* [Description of the task]: Among the entries, find the lines with the string "stop" and report them.

Stored data
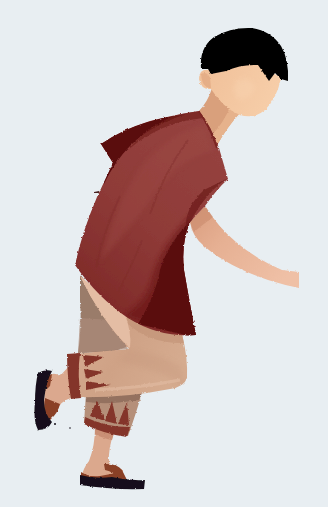
<!DOCTYPE html>
<html lang="en">
<head>
<meta charset="utf-8">
<title>Running boy</title>
<style>
:root {
  --sky: #e8eef2;
  --hair: #050304;
  --skin: #f3c6a0;
  --skin-arm: #e6b093;
  --skin-shade: #d9a07c;
  --shirt: #8f3b38;
  --shirt-dark: #5a0d0e;
  --shorts: #d3a78a;
  --shorts-dark: #9a7b6a;
  --trim: #843529;
  --strap: #8a4028;
  --sole: #15101a;
}
html, body { margin: 0; background: var(--sky); overflow: hidden; }
.canvas { display: block; width: 328px; height: 507px; background: var(--sky); }
.hair { fill: var(--hair); }
.shirt-dark { fill: var(--shirt-dark); }
.trim { fill: var(--trim); }
.strap { fill: var(--strap); }
.sole { fill: var(--sole); }
</style>
</head>
<body>
<svg class="canvas" viewBox="0 0 328 507" role="img" aria-label="Painted boy in a red shirt, patterned shorts and sandals, leaning forward as he runs">
  <defs>
    <filter id="brush-edge" x="-5%" y="-5%" width="110%" height="110%">
      <feTurbulence type="fractalNoise" baseFrequency="0.35" numOctaves="2" seed="4" result="grain"/>
      <feDisplacementMap in="SourceGraphic" in2="grain" scale="2.5" xChannelSelector="R" yChannelSelector="G"/>
    </filter>
    <filter id="soft" x="-20%" y="-20%" width="140%" height="140%"><feGaussianBlur stdDeviation="2.5"/></filter>
    <linearGradient id="face-tone" x1="0" y1="0" x2="1" y2="0.3">
      <stop offset="0" stop-color="#f0bf98"/>
      <stop offset="1" stop-color="#f6cda8"/>
    </linearGradient>
    <linearGradient id="arm-tone" x1="0" y1="0" x2="1" y2="0.7">
      <stop offset="0" stop-color="#d99c7e"/>
      <stop offset="0.4" stop-color="#e6b093"/>
      <stop offset="1" stop-color="#efc0a6"/>
    </linearGradient>
    <linearGradient id="shirt-tone" x1="0.8" y1="0" x2="0.2" y2="1">
      <stop offset="0" stop-color="#964340"/>
      <stop offset="0.5" stop-color="#8f3b38"/>
      <stop offset="1" stop-color="#7c2726"/>
    </linearGradient>
    <linearGradient id="shorts-tone" x1="0" y1="0" x2="1" y2="0.6">
      <stop offset="0" stop-color="#d9b096"/>
      <stop offset="0.6" stop-color="#cfa286"/>
      <stop offset="1" stop-color="#d5ab8f"/>
    </linearGradient>
    <clipPath id="shirt-shape">
      <path d="M199 111Q211 126 219 148L228 179Q216 190 205 206L190 222Q181 243 184 270Q190 305 196 335Q160 338 128 318Q98 298 75 265Q82 232 97 197Q106 178 113 163L101 144Q121 130 150 121Q178 114 199 111Z"/>
    </clipPath>
    <clipPath id="near-leg-shape">
      <path d="M80 276L126 315Q152 333 182 334Q188 358 187 378Q184 387 170 389Q120 399 69 397Q74 372 73 354L129 349Q100 318 80 276Z"/>
    </clipPath>
  </defs>

  <g id="standing-leg" filter="url(#brush-edge)">
    <path fill="#dba88d" d="M95 427L114 433Q108 448 109 463L123 470V479H81Q83 468 89 461Q95 446 95 427Z"/>
    <path fill="#c98f75" d="M95 427L114 433L112 440Q102 438 95 434Z"/>
    <path class="strap" d="M104 464Q117 463 122 470L127 480L116 479Q115 472 105 470Z"/>
    <path class="strap" d="M81 472Q88 477 100 476L116 473L117 480H81Z"/>
    <path class="sole" d="M80 475Q94 479 112 477Q129 481 145 480L144 489Q112 490 80 485Z"/>
  </g>

  <g id="standing-shorts" filter="url(#brush-edge)">
    <path fill="var(--shorts-dark)" d="M80 274L132 345L112 352L78 353Q82 330 80 300Z"/>
    <path fill="#ab8b79" d="M80 318L110 320L128 349L78 353Z" opacity="0.7"/>
    <path fill="#b58f79" d="M86 394L142 392Q137 411 128 436L84 423Z"/>
    <path fill="#94715f" d="M86 394L142 392L139 400Q110 405 86 402Z"/>
    <path class="trim" d="M85 417Q105 427 130 427L127 437Q104 434 84 424Z"/>
    <path class="trim" d="M90 416L97 400L105 421ZM105 421L112 401L117 424ZM118 424L127 402L129 425Z"/>
  </g>

  <g id="raised-foot" filter="url(#brush-edge)">
    <path fill="#dba88e" d="M70 365L71 398Q60 401 57 411L50 420L43 417Q44 395 47 377Q53 371 60 376Z"/>
    <path class="strap" d="M45 398L60 404Q58 413 50 420L43 417Z"/>
    <path class="strap" d="M46 377L52 374L50 386L45 391Z"/>
    <path class="sole" d="M38 373Q45 369 52 371Q46 382 44 400Q44 414 52 422Q48 430 38 430Q33 420 35 402Q35 385 38 373Z"/>
  </g>

  <g id="raised-shorts" filter="url(#brush-edge)">
    <path fill="url(#shorts-tone)" d="M80 276L126 315Q152 333 182 334Q188 358 187 378Q184 387 170 389Q120 399 69 397Q74 372 73 354L129 349Q100 318 80 276Z"/>
    <g clip-path="url(#near-leg-shape)">
      <path fill="#e4bda4" d="M80 276L124 312Q132 332 130 348Q101 322 80 276Z"/>
      <path fill="#c39478" d="M126 314Q152 333 184 334V343Q150 344 128 324Z" opacity="0.7"/>
      <path fill="#c4967b" d="M128 350Q155 352 180 366L187 389Q160 368 120 362Z" opacity="0.3" filter="url(#soft)"/>
      <path fill="none" stroke="#e3bca3" stroke-width="3" d="M95 390Q140 388 180 380" opacity="0.6"/>
    </g>
    <path class="trim" d="M67 354L80 353Q77 375 81 398L71 399Q67 376 67 354Z"/>
    <path class="trim" d="M83 355L104 357L85 367ZM84 369L104 372L86 379ZM86 381L110 385L86 390Z"/>
  </g>

  <g id="arm" filter="url(#brush-edge)">
    <path fill="url(#arm-tone)" d="M205 206Q218 227 236 242Q256 259 282 270L299 272V288Q284 285 268 280Q227 266 204 246Q192 236 190 222Z"/>
    <path fill="#c98a6c" d="M205 206L213 217Q201 226 194 232L190 222Z" opacity="0.6"/>
  </g>

  <g id="neck" filter="url(#brush-edge)">
    <path fill="var(--skin-shade)" d="M212 88L240 112Q227 127 216 147Q211 128 198 112Q208 102 212 88Z"/>
    <path fill="#e6b28c" d="M230 107L241 112Q227 127 216 147L212 135Q224 122 230 107Z"/>
  </g>

  <g id="shirt" filter="url(#brush-edge)">
    <path fill="url(#shirt-tone)" d="M199 111Q211 126 219 148L228 179Q216 190 205 206L190 222Q181 243 184 270Q190 305 196 335Q160 338 128 318Q98 298 75 265Q82 232 97 197Q106 178 113 163L101 144Q121 130 150 121Q178 114 199 111Z"/>
    <g clip-path="url(#shirt-shape)">
      <path class="shirt-dark" d="M99 143Q125 127 162 118L186 114Q148 127 130 146Q115 161 104 184Z"/>
      <path fill="#74211f" d="M182 113L199 111L204 118Q160 122 128 150Q148 124 182 113Z" opacity="0.7"/>
      <path fill="#a04f4a" d="M206 124Q160 136 136 174Q112 214 100 262Q132 226 158 190Q180 160 214 150Z" opacity="0.35" filter="url(#soft)"/>
      <path fill="#6b1718" d="M192 214Q160 246 152 278Q146 304 122 316L198 338L184 260Z" opacity="0.65" filter="url(#soft)"/>
      <path class="shirt-dark" d="M193 218Q168 243 160 270Q156 294 138 324L198 338L184 268Q182 244 193 218Z"/>
      <path fill="#6c1a1a" d="M228 178Q208 190 190 222L186 230Q184 208 204 190Z" opacity="0.7"/>
      <path fill="none" stroke="#7d2b29" stroke-width="2" d="M188 140Q164 172 150 214M120 196Q104 230 96 268M142 240Q130 270 118 292" opacity="0.4"/>
    </g>
    <path fill="none" stroke="#7a2523" stroke-width="2" d="M199 112Q210 126 217 148"/>
  </g>

  <g id="head" filter="url(#brush-edge)">
    <path fill="url(#face-tone)" d="M210 70Q230 60 258 63L281 78Q277 98 265 110Q254 119 240 115Q223 108 211 89Q201 90 199 79Q199 68 210 70Z"/>
    <path fill="#dda27b" d="M201 74Q207 71 210 78L211 88Q202 88 201 74Z" opacity="0.6"/>
    <path fill="#f9d6b4" d="M238 80Q251 76 255 88Q250 101 238 99Q230 90 238 80Z" opacity="0.4" filter="url(#soft)"/>
    <path class="hair" d="M201 69Q199 48 214 37Q231 27 252 28Q271 31 281 46Q289 59 288 81L281 79L275 73L269 81L258 65Q241 64 226 71L211 74L208 69Z"/>
  </g>

  <g id="paint-flecks" class="sole">
    <path fill="#4a2322" d="M94 192L99 191V193H94Z"/>
    <circle cx="55" cy="424" r="1"/>
    <circle cx="70" cy="428" r="0.8"/>
  </g>
</svg>
</body>
</html>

* [Exercise answer]:
      <stop offset="0" stop-color="#f0bf98"/>
      <stop offset="1" stop-color="#f6cda8"/>
      <stop offset="0" stop-color="#d99c7e"/>
      <stop offset="0.4" stop-color="#e6b093"/>
      <stop offset="1" stop-color="#efc0a6"/>
      <stop offset="0" stop-color="#964340"/>
      <stop offset="0.5" stop-color="#8f3b38"/>
      <stop offset="1" stop-color="#7c2726"/>
      <stop offset="0" stop-color="#d9b096"/>
      <stop offset="0.6" stop-color="#cfa286"/>
      <stop offset="1" stop-color="#d5ab8f"/>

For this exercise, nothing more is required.